The term ‘critical incident’ comes from history where it refers to some event or situation which is marked a significant turning-point or change in the life of a person or an institution. They can be both negative or positive, but are recognised through their underlying effect on you, your teaching and potentially your confidence. Recognising when one occurs, analysing what happened and how you deal with it, is the focus of the Critical Incident Analysis. A key tool in this space is the Critical Incident Questionnaire, developed by Stephen Brookfield.
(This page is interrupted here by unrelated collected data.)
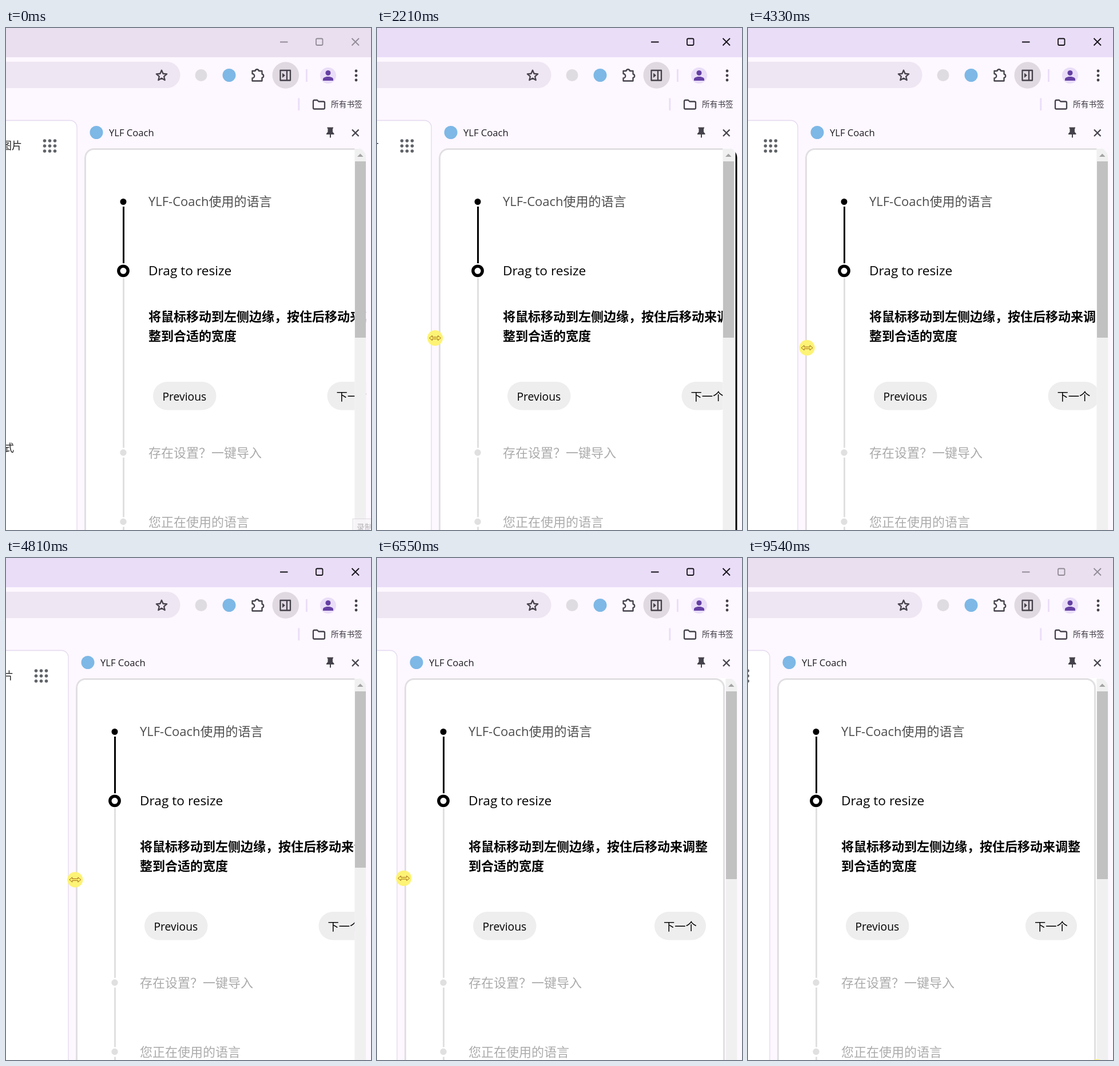
These frames come from a looping animation (638 by 877 pixels, 9.61 s). An HTML page:

```html
<!DOCTYPE html>
<html lang="zh-CN">
<head>
<meta charset="utf-8">
<title>Drag to resize</title>
<style>
html, body { margin: 0; width: 100%; height: 100%; overflow: hidden; background: #fdf7ff; }
svg { display: block; width: 100vw; height: 100vh; }
text { font-family: "Open Sans", "Noto Sans CJK SC", "Noto Sans CJK", sans-serif; font-size: 22px; white-space: pre; }
.line { fill: none; stroke: #46424b; stroke-width: 2.3; stroke-linejoin: round; }
.small { font-size: 13.7px; }
.page { font-size: 18px; }
.title { font-size: 16.6px; }
.button { font-size: 19.3px; }
</style>
</head>
<body>
<svg viewBox="0 0 638 877" xmlns="http://www.w3.org/2000/svg">
  <defs><clipPath id="panelClip"><rect id="clipBox" y="209.5" height="700" rx="17"/></clipPath></defs>
  <rect width="638" height="877" fill="#fdf7ff"/>

  <rect id="titleBar" width="638" height="51"/>
  <g id="winButtons" fill="none" stroke-width="1.8">
    <path d="M479 24.5H492.5M604.5 18L617 30.5M617 18L604.5 30.5"/>
    <rect x="542" y="18.5" width="11.5" height="11.5" rx="2"/>
  </g>

  <rect x="-40" y="59" width="344.5" height="46" rx="23" fill="#eee6f2"/>
  <polygon id="star" class="line"/>
  <circle cx="341" cy="82.5" r="10.5" fill="#dfdce1"/>
  <circle cx="390" cy="82.5" r="11.5" fill="#7db8e6"/>
  <path class="line" d="M430.5 75H435.5A3.3 3.3 0 0 1 442 75H447.5V80.5A3.3 3.3 0 0 1 447.5 87V92.5H430.5V87.5A3.7 3.7 0 0 0 430.5 80Z"/>
  <circle cx="488.8" cy="82.5" r="23.3" fill="#e0d9e2"/>
  <path class="line" d="M479.5 74H497V91.5H479.5ZM491 74V91.5"/>
  <path d="M483 78.5L488 82.8L483 87Z" fill="#46424b"/>
  <path d="M525.5 72V94M511.8 122.5V144" stroke="#eaddf8" stroke-width="2.8"/>
  <circle cx="563" cy="83" r="14" fill="#e9ddf8"/>
  <g fill="#6540a3"><circle cx="563" cy="78.5" r="4.5"/><path d="M554 92V89.5C554 83.5 572 83.5 572 89.5V92Z"/></g>
  <path d="M612 75V91.1" stroke="#46424b" stroke-width="4.8" stroke-linecap="round" stroke-dasharray="0 8"/>
  <path class="line" d="M537 128.5Q537 126 539 126H544L546.5 128.5H555Q557 128.5 557 130.5V139.5Q557 141.5 555 141.5H539Q537 141.5 537 139.5Z"/>
  <text class="small" x="568" y="138" fill="#3b3740">所有书签</text>

  <rect id="page" x="-400" y="161.5" height="760" rx="12" fill="#fff" stroke="#e4d9ee" stroke-width="1.3"/>
  <g id="pageItems">
    <text class="page" x="-8" y="212" fill="#222">图片</text>
    <text class="page" x="-4" y="740" fill="#222">式</text>
    <g id="apps" fill="#5f6368"></g>
  </g>

  <g id="head">
    <circle cx="34.5" cy="182.5" r="11.5" fill="#7db8e6"/>
    <text class="title" x="56.5" y="189" fill="#1d1b20">YLF Coach</text>
  </g>
  <path d="M561.5 173.5H572V175.5H571V181.5L573.5 184.5V186H568V191.5H566V186H560V184.5L562.5 181.5V175.5H561.5Z" fill="#46424b"/>
  <path class="line" d="M605 177.5L616.5 189M616.5 177.5L605 189"/>

  <g clip-path="url(#panelClip)">
    <rect y="200" width="640" height="700" fill="#fff"/>
    <rect id="card" y="211.5" height="900" rx="15" fill="#fff" stroke="#e1dfe2" stroke-width="3"/>
    <g id="steps">
      <g stroke-width="3">
        <path d="M-43.5 312V411" stroke="#000"/>
        <path d="M-43.5 437V733.5M-43.5 750.5V854.5M-43.5 871.5V890" stroke="#e0e0e0"/>
      </g>
      <circle cx="-44" cy="303.5" r="5.5"/>
      <circle cx="-44" cy="424.3" r="8.2" fill="#fff" stroke="#000" stroke-width="5.4"/>
      <g fill="#e0e0e0"><circle cx="-44" cy="741.8" r="5.7"/><circle cx="-44" cy="862.5" r="5.7"/></g>
      <text y="311" fill="#4d4d4d">YLF-Coach使用的语言</text>
      <text y="432" style="font-size:22.7px">Drag to resize</text>
      <text id="tip1" y="512" font-weight="700"></text>
      <text id="tip2" y="545.5" font-weight="700"></text>
      <rect x="8" y="618" width="110.5" height="49.5" rx="24.75" fill="#eee"/>
      <text class="button" x="24.5" y="650.5">Previous</text>
      <g fill="#ababab">
        <text y="750">存在设置？一键导入</text>
        <text y="871">您正在使用的语言</text>
      </g>
    </g>
    <g id="next">
      <rect y="618" width="90" height="49.5" rx="24.75" fill="#eee"/>
      <text class="button" x="16" y="650.5">下一个</text>
    </g>
    <g id="scroll">
      <rect y="200" width="22" height="700" fill="#fdf9ff"/>
      <rect y="211" width="20" height="700" fill="#f1f0f1"/>
      <path d="M4.5 225L9.8 219.5L15 225Z" fill="#a3a3a3"/>
      <rect id="thumb" x=".5" y="233" width="19" fill="#c1c1c1"/>
      <rect x="22" y="200" width="30" height="700"/>
    </g>
  </g>

  <g id="hint" opacity=".8">
    <rect x="606" y="857.5" width="60" height="40" fill="#f8f6f9" stroke="#d8d4da"/>
    <text class="small" x="613" y="876.5" fill="#a9a5ab">录制</text>
  </g>

  <path id="arrow" d="M.5 .5V15.5L4 12.3L6.3 18L8.6 17L6.3 11.5H10.8Z" fill="#fff" stroke="#000"/>
  <g id="sizer">
    <circle id="halo" r="13.6" fill="#fdf375"/>
    <path id="sizeArrow" d="M-10 0L-5 -4.2V-1.5H5V-4.2L10 0L5 4.2V1.5H-5V4.2Z"/>
  </g>
</svg>
<script>
const LOOP = 9610, STEP = 70;
const PRESS = 1650, RELEASE = 6970, CLICK = 9540;
const $ = id => document.getElementById(id);
const set = (id, attrs) => { for (const k in attrs) $(id).setAttribute(k, attrs[k]); };
const move = (id, x, y = 0) => set(id, { transform: `translate(${x} ${y})` });
const show = (id, on) => set(id, { display: on ? "inline" : "none" });
const range = n => [...Array(n).keys()];

// A track is a start point and successive moves; a bend above 1 slows the end
function at({ from: [x, y], moves }, t) {
  for (const { start, end, to, bend = 1 } of moves) {
    const p = Math.min(1, Math.max(0, (t - start) / (end - start)));
    const k = 1 - (1 - p) ** bend;
    x += (to[0] - x) * k;
    y += (to[1] - y) * k;
  }
  return [x, y];
}

// x is the page's right edge, y the height of the cursor
const drag = { from: [124, 574.5], moves: [
  { start: 1780, end: 2210, to: [95, 541] },
  { start: 2210, end: 3120, to: [40, 549] },
  { start: 3850, end: 4880, to: [110, 562], bend: 1.8 },
  { start: 5160, end: 5790, to: [98, 553], bend: 1.8 },
  { start: 5920, end: 6440, to: [33, 558] },
  { start: 6440, end: 6900, to: [38, 560.5], bend: 1.8 }
] };
const approach = { from: [612, 860], moves: [
  { start: 70, end: 970, to: [149, 542], bend: 1.5 },
  { start: 970, end: 1180, to: [140, 569] }
] };
const leave = { from: [60, 562], moves: [
  { start: 6970, end: 7110, to: [75, 569] },
  { start: 7440, end: 7650, to: [35, 659] },
  { start: 7650, end: 8280, to: [627, 73] },
  { start: 8280, end: 8420, to: [605, 176] },
  { start: 8420, end: 8800, to: [535, 510] },
  { start: 8800, end: 9340, to: [610, 889] }
] };
const tip = "将鼠标移动到左侧边缘，按住后移动来调整到合适的宽度";

function buildIcons() {
  const points = range(10).map(i => {
    const r = i % 2 ? 4.4 : 9.6, a = Math.PI * (i / 5 - .5);
    return [272 + r * Math.cos(a), 83.3 + r * Math.sin(a)];
  });
  set("star", { points: points.join(" ") });
  $("apps").innerHTML = range(9).map(i =>
    `<circle cx="${67.5 + i % 3 * 9}" cy="${197 + Math.floor(i / 3) * 9}" r="2.8"/>`).join("");
}

function drawWindow(t) {
  const active = t >= PRESS && t < CLICK;
  set("titleBar", { fill: active ? "#eaddf8" : "#e9dfee" });
  set("winButtons", { stroke: active ? "#141218" : "#918b96" });
  show("hint", t < STEP);
}

function drawPanel(t) {
  const [x] = at(drag, t), [before] = at(drag, t - STEP);
  const edge = Math.round(x);
  // The contents are laid out one step late while the panel widens
  const lag = Math.max(0, Math.round(before - x));
  const left = edge + 13, textX = edge + 125;
  const nextX = Math.max(textX + 312.5, 485 - lag);

  set("page", { width: edge + 400 });
  move("pageItems", edge + lag - 124);
  move("head", edge - .5);
  set("clipBox", { x: left, width: 629.5 - left });
  set("card", { x: left + 1.5, width: nextX + 120 - left });
  move("steps", textX);
  move("next", nextX);
  move("scroll", 609.5 - lag);
  set("thumb", { height: nextX > 486 ? 308 : 328 });

  const cut = edge <= 40 ? 19 : 18;
  $("tip1").textContent = tip.slice(0, cut);
  $("tip2").textContent = tip.slice(cut);
}

function drawCursor(t) {
  const sizing = t >= 1250 && t < RELEASE, click = t >= CLICK;
  const pressed = sizing && t >= PRESS;
  show("arrow", t >= STEP && !sizing && !click);
  show("sizer", sizing || click);
  show("halo", pressed || click);
  show("sizeArrow", sizing);
  set("sizeArrow", { fill: pressed ? "#fff36a" : "#fff", stroke: pressed ? "#a0681c" : "#000" });

  const [x, y] = at(drag, t + STEP);
  if (sizing) move("sizer", x + 10.8, y);
  else if (click) move("sizer", ...at(leave, t));
  else move("arrow", ...at(t < PRESS ? approach : leave, t));
}

function frame() {
  const t = performance.now() % LOOP;
  drawWindow(t);
  drawPanel(t);
  drawCursor(t);
  requestAnimationFrame(frame);
}
buildIcons();
frame();
</script>
</body>
</html>
```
This resource and a range of scholarly articles on the approach is presented below.

Recipe Card Detail

What to do when something happens that makes you stop and think about your teaching approach.

Critical incident analysis is good for: Reflecting when something significantly positive or negative happens in your classroom tohelp you replicate it or avoid it happening again.

PREPARATION: Identify a critical incident and make a note to follow up shortly after.
TIMING: Spend 30-60 minutes after a class, or as soon as you can after the session.
PEOPLE: Discussing a critical incident with a colleague can also aid in reflection.
Identify a critical incident. It need not be a dramatic event: usually it is simply an incident with significance for you. It is an event that made you stop and think. It may have made you question an aspect of your approach. It is an incident that has had animpact on your teaching, either positive (e.g. students perform better than expected) or negative (e.g. class doesn’t meet outcomes).
Grab some paper and write 50-100 words against each of the following questions:
Why do I view the situation like that?
What assumptions have I made about the students or situation?
How else could I interpret the situation?
What other action could I have taken that might have been more helpful?
Use the elements you’ve written as a starting point to discuss the incident with a mentor or trusted colleague. Is this something they’ve noticed too, either with their own students or if theyhave peer observed you in your teaching?
Most critical events are one-offs, but their effects stay with us. Consider if there is anything you could do in class to make the event happen again (if it had a positive outcome) or to stop it from happening again (if it had a negative outcome). Or do you think this situation was really a one-off?
5. ACT 
Develop an action plan to tackle issues raised. An example plan should address:
What am I going to do?
What will I do to make this happen?
What obstacles exist?
How will I know I’ve done it?
When will I review my progress?
Tackling critical incidents in this way can lead to profound improvements in practice. With this in mind, once you’ve successfully acted, consider sharing with colleagues—either in informal chats over coffee or in a teaching and learning seminar—how you’ve replicated or improved a situation and what you learned from the process.
Describethe incident and use your analysis, action plan and resulting outcomes as the basis for evidencing the impact of your reflection on your practice.
Download a full colour version of the recipe cards.Recipe Card (PDF)

Links to Online Resources

  1. The Classroom Critical Incident Questionnaire (Brookfield, 1990)
  2. Assessing learning, critical reflection, and quality educational outcomes: The Critical Incident Questionnaire (Gilstrap and Dupree, 2008).
  3. The Critical Incident Questionnaire (CIQ): From Research to Practice and Back Again ( Keefer, 2009).

Links to Papers/Books

  1. Joshi, K. (2018). Critical Incidents for Teachers’ Professional Development., Available via Journal of NELTA Surkhet
  2. Phalen, L. (2012). Interrogating students’ perceptions of their online learning experiences with Brookfield’s Critical Incident Questionnaire. Available via DU Library